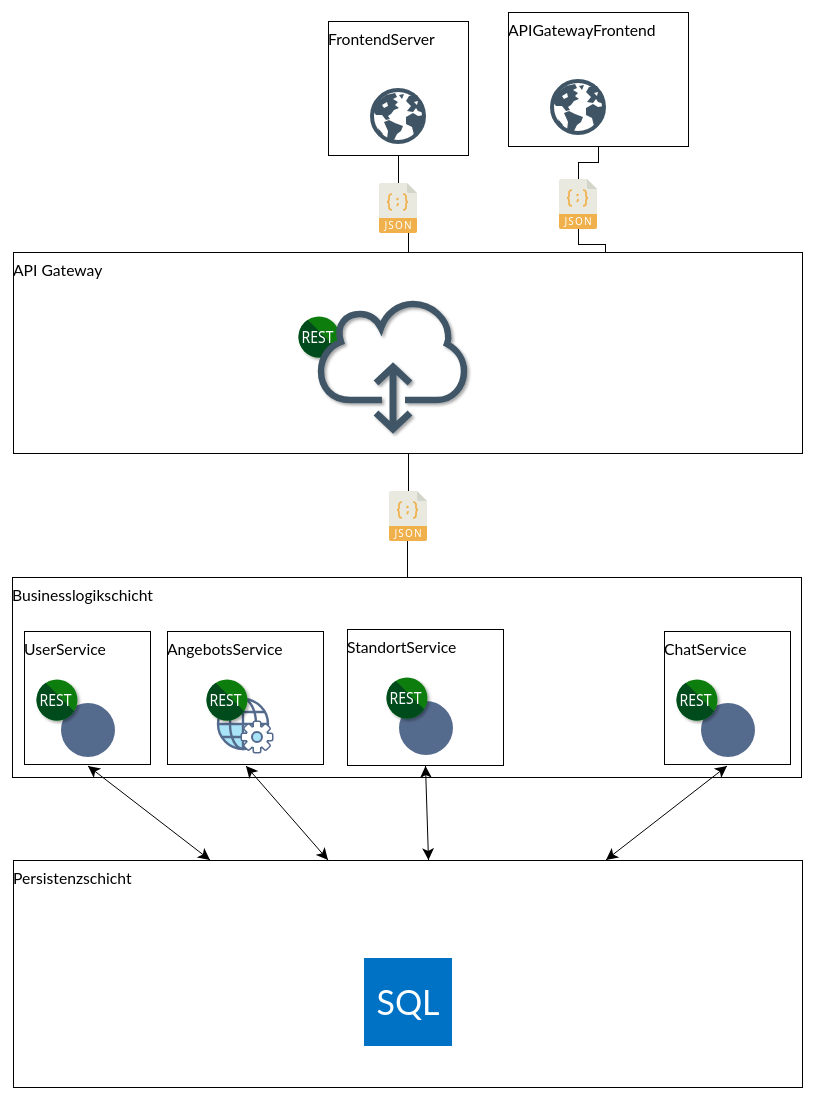
<!DOCTYPE html>
<html lang="de">
<head>
<meta charset="utf-8">
<title>Schichtenarchitektur</title>
<style>
:root {
  --line: #000;
  --paper: #fff;
  --slate: #3f5565;
  --ink-blue: #556b8e;
  --sky: #a9e3f7;
  --rest-light: #117e10;
  --rest-dark: #004b1c;
  --doc: #e9e9e0;
  --doc-fold: #d3d4ca;
  --amber: #f0b04c;
  --store: #0072c6;
}
* { box-sizing: border-box; }
body { margin: 0; background: var(--paper); }
.diagram {
  position: relative;
  width: 815px;
  height: 1101px;
  overflow: hidden;
  background: var(--paper);
  color: var(--line);
  font: 15.7px/20px Lato, sans-serif;
}
.node {
  position: absolute;
  border: 1px solid var(--line);
  padding-top: 7px;
}
.node > span { display: block; margin-left: -1px; white-space: nowrap; }
.connectors, .icon { position: absolute; overflow: visible; }
.connectors { left: 0; top: 0; }
.connectors .wire { fill: none; stroke: var(--line); stroke-width: 1; }
.frontend-server { left: 328px; top: 21px; width: 141px; height: 135px; }
.gateway-frontend { left: 508px; top: 12px; width: 181px; height: 135px; }
.frontend-server .icon, .gateway-frontend .icon { left: 40.5px; top: 65.5px; }
.gateway { left: 13px; top: 252px; width: 790px; height: 202px; }
.gateway .icon { left: 284px; top: 47px; }
.business { left: 12px; top: 577px; width: 790px; height: 201px; }
.persistence { left: 13px; top: 860px; width: 790px; height: 228px; }
.store {
  position: absolute;
  left: 350px;
  top: 97px;
  display: grid;
  place-items: center;
  width: 88px;
  height: 88px;
  background: var(--store);
  color: var(--paper);
  font-size: 34px;
  line-height: 40px;
}
.service { height: 134px; }
.service .icon { left: 11px; top: 47px; }
.user { left: 11px; top: 53px; width: 127px; }
.offers { left: 154px; top: 53px; width: 157px; }
.location { left: 334px; top: 51px; width: 157px; height: 137px; }
.offers .icon, .location .icon { left: 38px; }
.chat { left: 651px; top: 53px; width: 127px; }
.caption { font-family: "Noto Sans", sans-serif; fill: var(--paper); text-anchor: middle; }
</style>
</head>
<body>
<main class="diagram">

  <svg width="0" height="0" style="position:absolute" aria-hidden="true">
    <defs>
      <filter id="shadow" x="-20%" y="-20%" width="150%" height="150%">
        <feDropShadow dx="2" dy="2" stdDeviation="1.5" flood-color="#000" flood-opacity=".35"/>
      </filter>
      <clipPath id="badge-clip"><circle cx="21" cy="21" r="20.5"/></clipPath>
      <clipPath id="globe-clip"><circle cx="37" cy="45" r="25"/></clipPath>
      <marker id="arrow" viewBox="0 0 12 12" refX="12" refY="6" markerWidth="12" markerHeight="12" markerUnits="userSpaceOnUse" orient="auto-start-reverse">
        <path d="M12 6L0 0L3 6L0 12z"/>
      </marker>

      <g id="world">
        <circle cx="28" cy="28" r="26" fill="var(--paper)" stroke="var(--slate)" stroke-width="4"/>
        <g fill="var(--slate)">
          <path d="M3 23L8 13L16 7L25 5L27 9L23 11L28 14L25 17L29 20L24 22L21 26L18 28L20 31L16 32L12 27L6 27z"/>
          <path d="M14 34L19 32L25 35L33 38L31 43L27 46L23 54L17 51L18 43z"/>
          <path d="M37 23L41 18L36 13L39 8L47 7L53 18L54 25L48 23L46 20L43 24z"/>
          <path d="M36 29L43 25L48 28L54 27L53 37L48 45L44 47L42 39L36 36z"/>
          <path d="M29 7L34 6L32 11zM8 40L13 46L10 47z"/>
        </g>
        <path d="M12 17L17 14L18 18L14 20zM44 14L48 13L47 17z" fill="var(--paper)"/>
      </g>

      <g id="json-doc">
        <path d="M2 0H28L38 10V48Q38 50 36 50H2Q0 50 0 48V2Q0 0 2 0z" fill="var(--doc)"/>
        <path d="M28 0L38 10H30Q28 10 28 8z" fill="var(--doc-fold)"/>
        <path d="M0 35H38V48Q38 50 36 50H2Q0 50 0 48z" fill="var(--amber)"/>
        <g fill="none" stroke="var(--amber)" stroke-width="1.7">
          <path d="M13 11Q10 11 10 14V16Q10 19 8 19Q10 19 10 22V24Q10 27 13 27M24 11Q27 11 27 14V16Q27 19 29 19Q27 19 27 22V24Q27 27 24 27"/>
          <path d="M19 20V21L18 23"/>
        </g>
        <circle cx="18.5" cy="16" r="1.2" fill="var(--amber)"/>
        <text class="caption" x="19" y="46" font-size="10" font-weight="500" textLength="27">JSON</text>
      </g>

      <g id="rest-badge" filter="url(#shadow)">
        <g clip-path="url(#badge-clip)">
          <rect width="42" height="42" fill="var(--rest-light)"/>
          <path d="M0 0H6L42 36V42H0z" fill="var(--rest-dark)"/>
        </g>
        <text class="caption" x="19.5" y="26.5" font-size="16.5" textLength="32" lengthAdjust="spacingAndGlyphs">REST</text>
      </g>

      <circle id="service-mark" cx="52" cy="51" r="27" fill="var(--ink-blue)"/>

      <g id="gear-teeth">
        <rect id="tooth" x="-3" y="-15" width="6" height="30" rx="1"/>
        <use href="#tooth" transform="rotate(45)"/>
        <use href="#tooth" transform="rotate(90)"/>
        <use href="#tooth" transform="rotate(135)"/>
      </g>

      <g id="web-gear">
        <circle cx="37" cy="45" r="25" fill="var(--paper)"/>
        <path d="M0 45H37V80H0z" fill="var(--sky)" clip-path="url(#globe-clip)"/>
        <g fill="none" stroke="var(--ink-blue)" stroke-width="2.4">
          <circle cx="37" cy="45" r="25"/>
          <ellipse cx="37" cy="45" rx="13" ry="25"/>
          <path d="M37 20V70M12 45H62M16 33H58M16 58H58"/>
        </g>
        <g transform="translate(51 58)" fill="var(--paper)">
          <use href="#gear-teeth" stroke="var(--ink-blue)" stroke-width="3"/>
          <circle r="11" stroke="var(--ink-blue)" stroke-width="3"/>
          <use href="#gear-teeth"/>
          <circle r="10.5"/>
          <circle r="5" fill="var(--sky)" stroke="var(--ink-blue)" stroke-width="2"/>
        </g>
      </g>
    </defs>
  </svg>

  <section class="node frontend-server">
    <span>FrontendServer</span>
    <svg class="icon" width="56" height="56"><use href="#world"/></svg>
  </section>

  <section class="node gateway-frontend">
    <span>APIGatewayFrontend</span>
    <svg class="icon" width="56" height="56"><use href="#world"/></svg>
  </section>

  <section class="node gateway">
    <span>API Gateway</span>
    <svg class="icon" width="170" height="136" viewBox="298 300 170 136">
      <defs>
        <path id="cloud" d="M382 400H350C332 400 321 388 321 371C321 357 330 346 341 342C335 324 347 314 360 314C370 314 377 320 381 328C386 313 399 304 413 304C433 304 447 320 448 334Q449 339 447 344C458 350 464 360 464 371C464 388 452 400 437 400H405"/>
      </defs>
      <use href="#rest-badge" x="298" y="316"/>
      <use href="#cloud" fill="var(--paper)"/>
      <g fill="none" stroke="var(--slate)" filter="url(#shadow)">
        <use href="#cloud" stroke-width="6.5"/>
        <path d="M393 368V428M376 383L393 367L410 383M376 413L393 429L410 413" stroke-width="7"/>
      </g>
    </svg>
  </section>

  <section class="node business">
    <span>Businesslogikschicht</span>
    <div class="node service user">
      <span>UserService</span>
      <svg class="icon" width="80" height="82"><use href="#service-mark"/><use href="#rest-badge"/></svg>
    </div>
    <div class="node service offers">
      <span>AngebotsService</span>
      <svg class="icon" width="80" height="82"><use href="#web-gear"/><use href="#rest-badge"/></svg>
    </div>
    <div class="node service location">
      <span>StandortService</span>
      <svg class="icon" width="80" height="82"><use href="#service-mark" x="-12"/><use href="#rest-badge"/></svg>
    </div>
    <div class="node service chat">
      <span>ChatService</span>
      <svg class="icon" width="80" height="82"><use href="#service-mark"/><use href="#rest-badge"/></svg>
    </div>
  </section>

  <section class="node persistence">
    <span>Persistenzschicht</span>
    <div class="store">SQL</div>
  </section>

  <svg class="connectors" width="815" height="1101" viewBox="0 0 815 1101">
    <g class="wire" shape-rendering="crispEdges">
      <path d="M398.5 156V184M408.5 232V252"/>
      <path d="M598.5 147V162.5H578.5V181M578.5 228V244.5H605.5V252"/>
      <path d="M408.5 454V492M407.5 540V577"/>
    </g>
    <g class="wire">
      <path d="M88 766L210 860" marker-start="url(#arrow)" marker-end="url(#arrow)"/>
      <path d="M246 766L328 860" marker-start="url(#arrow)" marker-end="url(#arrow)"/>
      <path d="M425.5 766L428.5 860" marker-start="url(#arrow)" marker-end="url(#arrow)"/>
      <path d="M727 766L606 860" marker-start="url(#arrow)" marker-end="url(#arrow)"/>
    </g>
    <use href="#json-doc" x="379" y="183"/>
    <use href="#json-doc" x="559" y="179"/>
    <use href="#json-doc" x="389" y="491"/>
  </svg>

</main>
</body>
</html>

■ ■ ■ ■

[EXERCISE PROMPT] Begin with the line that has "line-height: 40px;" in the listing above and end after the line that has "154px; top: 53px;"; output those lines exactly.

[RESULT OF THE TASK]
  line-height: 40px;
}
.service { height: 134px; }
.service .icon { left: 11px; top: 47px; }
.user { left: 11px; top: 53px; width: 127px; }
.offers { left: 154px; top: 53px; width: 157px; }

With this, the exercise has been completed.